I was on the Kennedy show on Fox Business to discuss the legal issues surrounding Virginia Lt. Governor Justin Fairfax and his accusers.
KENNEDY: The woman who has accused Virginia’s Lt. Governor Justin Fairfax of sexual assault reportedly planning on meeting with prosecutors in Boston about the alleged incident, this according to an attorney for Dr. Vanessa Tyson. The DA offered to investigate Tyson’s claim that Fairfax assaulted her during the 2004 Democratic National Convention. The Massachusetts statute of limitations for sexual assault is 15 years and that means criminal charges would have to be filed before July of this year. Fairfax continues to deny Tyson’s allegations, claiming their encounter was consensual and is prepared to counter any criminal complaints against him. So should we expect charges against Fairfax anytime soon? joining me now– attorney Gayle Trotter. So obviously the statute of limitations is running out in just a few months. Is that enough time to complete an investigation for the Suffolk County District Attorney in Massachusetts and potentially bring charges?
TROTTER: It should be enough time because as you noted the person who’s making the allegations said that through her attorney that she’s willing to cooperate with the investigation. Justin Fairfax has said that he’s willing to cooperate with the investigation. He said that he wants a fair and impartial investigation into the allegations. Since there’s probably no physical evidence in the circumstance that needs to be collected to have a chain of custody or investigated in that way, you’re really relying on the statements of the parties in to see if there’s any corroboration, contemporaneous corroboration and the credibility of all of the witnesses involved. So there’s certainly enough time to investigate it. I do think it’s really important to remember that Justin Fairfax is entitled to due process.
KENNEDY: Yeah, do the due. I don’t have a problem with that at all. I don’t think there should be a rush to judgments on either side.

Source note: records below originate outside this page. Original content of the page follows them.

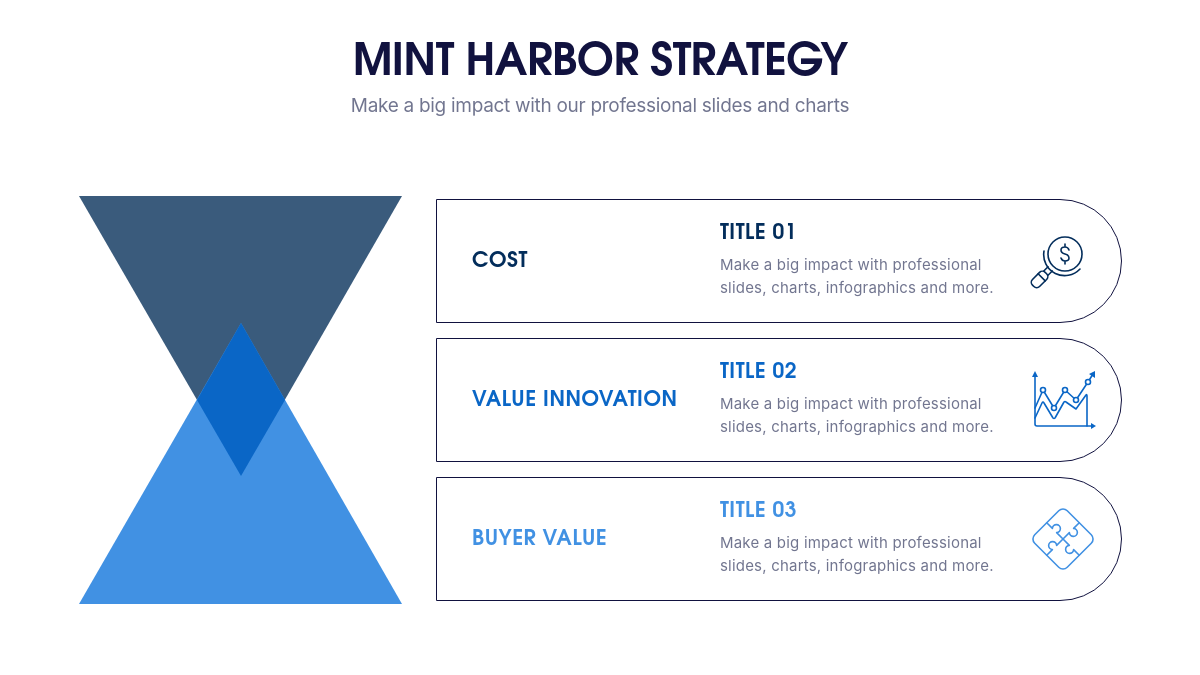
<!DOCTYPE html>
<html lang="en">
<head>
<meta charset="utf-8">
<title>Mint Harbor Strategy</title>
<style>
:root {
  --ink: #11123f;
  --muted: #71758f;
  --cost: #032d5b;
  --innovation: #0a66c6;
  --buyer: #4191e3;
  --slate: #3a5b7c;
  --display: "TeX Gyre Adventor", "Inter", sans-serif;
  --body: "Inter", sans-serif;
}
* { box-sizing: border-box; margin: 0; padding: 0; }
body { width: 1200px; height: 675px; overflow: hidden; background: #fff; }
.slide {
  width: 1200px; height: 675px; overflow: hidden; background: #fff;
  padding-top: 33px;
  display: flex; flex-direction: column;
  font-family: var(--body);
}
.heading { height: 163px; text-align: center; white-space: nowrap; }
h1 {
  font: 700 44px/60px var(--display);
  letter-spacing: -0.5px; color: var(--ink);
}
.subtitle { font-size: 19px; line-height: 26px; letter-spacing: -0.3px; color: var(--muted); }
.content { display: grid; grid-template-columns: 323px 686px; column-gap: 34px; padding-left: 79px; }
.hourglass { display: block; width: 323px; height: 408px; }
.factors { display: flex; flex-direction: column; gap: 15px; padding-top: 3px; list-style: none; }
.factor {
  height: 124px; padding-left: 35px;
  display: grid; grid-template-columns: 248px 311px 64px; align-items: center;
  border: 1px solid var(--ink); border-radius: 0 62px 62px 0;
  color: var(--accent); white-space: nowrap;
}
.cost { --accent: var(--cost); }
.innovation { --accent: var(--innovation); }
.buyer { --accent: var(--buyer); }
h2, h3 { font: 700 21px/30px var(--display); letter-spacing: 0.5px; }
.detail { padding-bottom: 5px; }
.detail p { margin-top: 6px; font-size: 15px; line-height: 22.5px; letter-spacing: 0.2px; color: var(--muted); }
.icon {
  display: block; width: 64px; height: 64px; overflow: visible;
  fill: none; stroke: currentColor; stroke-width: 1.6; stroke-linecap: round; stroke-linejoin: round;
}
.icon .node { fill: #fff; }
.icon .tip { fill: currentColor; stroke: none; }
</style>
</head>
<body>
<main class="slide">
  <header class="heading">
    <h1>MINT HARBOR STRATEGY</h1>
    <p class="subtitle">Make a big impact with our professional slides and charts</p>
  </header>
  <div class="content">
    <svg class="hourglass" viewBox="0 0 323 408" role="img" aria-label="Two triangles overlapping in a diamond">
      <polygon points="0,0 323,0 162,280" fill="var(--slate)"/>
      <polygon points="0,408 323,408 162,127" fill="var(--buyer)"/>
      <polygon points="162,127 206,204 162,280 118,204" fill="var(--innovation)"/>
    </svg>
    <ul class="factors">
      <li class="factor cost">
        <h2>COST</h2>
        <div class="detail">
          <h3>TITLE 01</h3>
          <p>Make a big impact with professional<br>slides, charts, infographics and more.</p>
        </div>
        <svg class="icon" viewBox="0 0 64 64" aria-hidden="true">
          <circle cx="34" cy="25" r="17"/>
          <path d="M13 22A21 21 0 0 0 49 40"/>
          <g transform="rotate(45 34 25)">
            <path d="M31 46V52M37 46V52"/>
            <rect x="29" y="52" width="10" height="18" rx="4"/>
            <path d="M29 58H39"/>
          </g>
          <path d="M38 21Q37 18 34 18Q30 18 30 21Q30 24 34 25Q38 26 38 29Q38 32 34 32Q31 32 30 29M34 15V18M34 32V35"/>
        </svg>
      </li>
      <li class="factor innovation">
        <h2>VALUE INNOVATION</h2>
        <div class="detail">
          <h3>TITLE 02</h3>
          <p>Make a big impact with professional<br>slides, charts, infographics and more.</p>
        </div>
        <svg class="icon" viewBox="0 0 64 64" aria-hidden="true">
          <path d="M4 7V56Q4 58 6 58H62"/>
          <polygon class="tip" points="4,3 7,9 1,9"/>
          <polygon class="tip" points="65,58 60,55 60,61"/>
          <path d="M4 50L11 35Q12 33 13 35L22 50Q23 51 24 50L33 34Q34 33 35 34L45 41L55 27Q56 26 56 28V58"/>
          <polyline points="4,40 12,22 23,40 34,22 45,32 57,14 62,6"/>
          <polygon class="tip" points="64,3 64,10 58,6"/>
          <g class="node">
            <circle cx="12" cy="22" r="2.5"/>
            <circle cx="23" cy="40" r="2.5"/>
            <circle cx="34" cy="22" r="2.5"/>
            <circle cx="45" cy="32" r="2.5"/>
            <circle cx="57" cy="14" r="2.5"/>
          </g>
        </svg>
      </li>
      <li class="factor buyer">
        <h2>BUYER VALUE</h2>
        <div class="detail">
          <h3>TITLE 03</h3>
          <p>Make a big impact with professional<br>slides, charts, infographics and more.</p>
        </div>
        <svg class="icon" viewBox="0 0 64 64" aria-hidden="true">
          <defs>
            <path id="puzzle-seam" d="M0 -23V-15A4 4 0 1 1 0 -9V0"/>
          </defs>
          <g transform="translate(32 32) rotate(45)">
            <rect x="-23" y="-23" width="46" height="46" rx="6"/>
            <use href="#puzzle-seam"/>
            <use href="#puzzle-seam" transform="rotate(90)"/>
            <use href="#puzzle-seam" transform="rotate(180)"/>
            <use href="#puzzle-seam" transform="rotate(270)"/>
          </g>
        </svg>
      </li>
    </ul>
  </div>
</main>
</body>
</html>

It seems like this is the more appropriate avenue versus an FBI investigation . . .
TROTTER: Right, which is crazy.
KENNEDY: . . . As with Justice Kavanaugh, you know he saying I passed an FBI background check but that’s not necessarily going to tease out these individual allegations, especially when accusers were silent during the background check process and investigators might not have known to talk to them at all.
TROTTER: Right, the FBI investigation–I don’t even know why Justin Fairfax was suggesting that unless he was trying to say that there was some larger conspiracy attacking him, which there it’s been some discussion of that in the press related to political machinations but this is a state offense and the FBI doesn’t have a part in this at all. You would have to look at the state in question and like you said there’s a 15 year statute of limitations that pertains to this case. It would really be on the District Attorney in Suffolk County Massachusetts to decide whether to go forward and press charges.
KENNEDY: Now the other case involves a young woman that Justin Fairfax went to college with at Duke and she has presented a little bit more evidence of some of the conversations that she’s had with people at least a few years ago. She says that she filed a complaint of sexual assault with Duke University back in 2000 when she was allegedly assaulted by a basketball player there who went on to play in the NBA. How do you fold that case into this and has the statute of limitations in North Carolina run out?
TROTTER: Right, in North Carolina does not have the same legal requirements or laws of Massachusetts does. They don’t have a statute of limitations on forceable rape. The allegations or little bit different on the facts for the Massachusetts allegations versus the North Carolina allegations. Remember you’ve got–it’s kind of 2 tracks going right now– you’ve got the legal accusations and the ramifications from those accusations and then you’ve got the political ramifications. At some point Dr. Tyson’s attorneys were saying if an impeachment process in Virginia did not happen, which the Democrats have backed off of on Monday, then they would look at going to Massachusetts in pursuing criminal charges and an investigation at that being said that point.
KENNEDY: Yeah, so then the Democratic legislature would have no choice but to potentially begin impeachment proceedings against lieutenant governor.
TROTTER: They would have a choice but they would pay a political price if they had a lieutenant governor who had either been charged or convicted of such a serious crime and they did not take action under the Virginia constitution which allows for an impeachment for high crime or misdemeanor but it doesn’t require impeachment.
KENNEDY: This is a horrible, horrible moment for politicians in Virginia, my goodness and it’s only getting worse here.
KENNEDY: Gayle Trotter, thank you so.
TROTTER: Great to be with you Kennedy.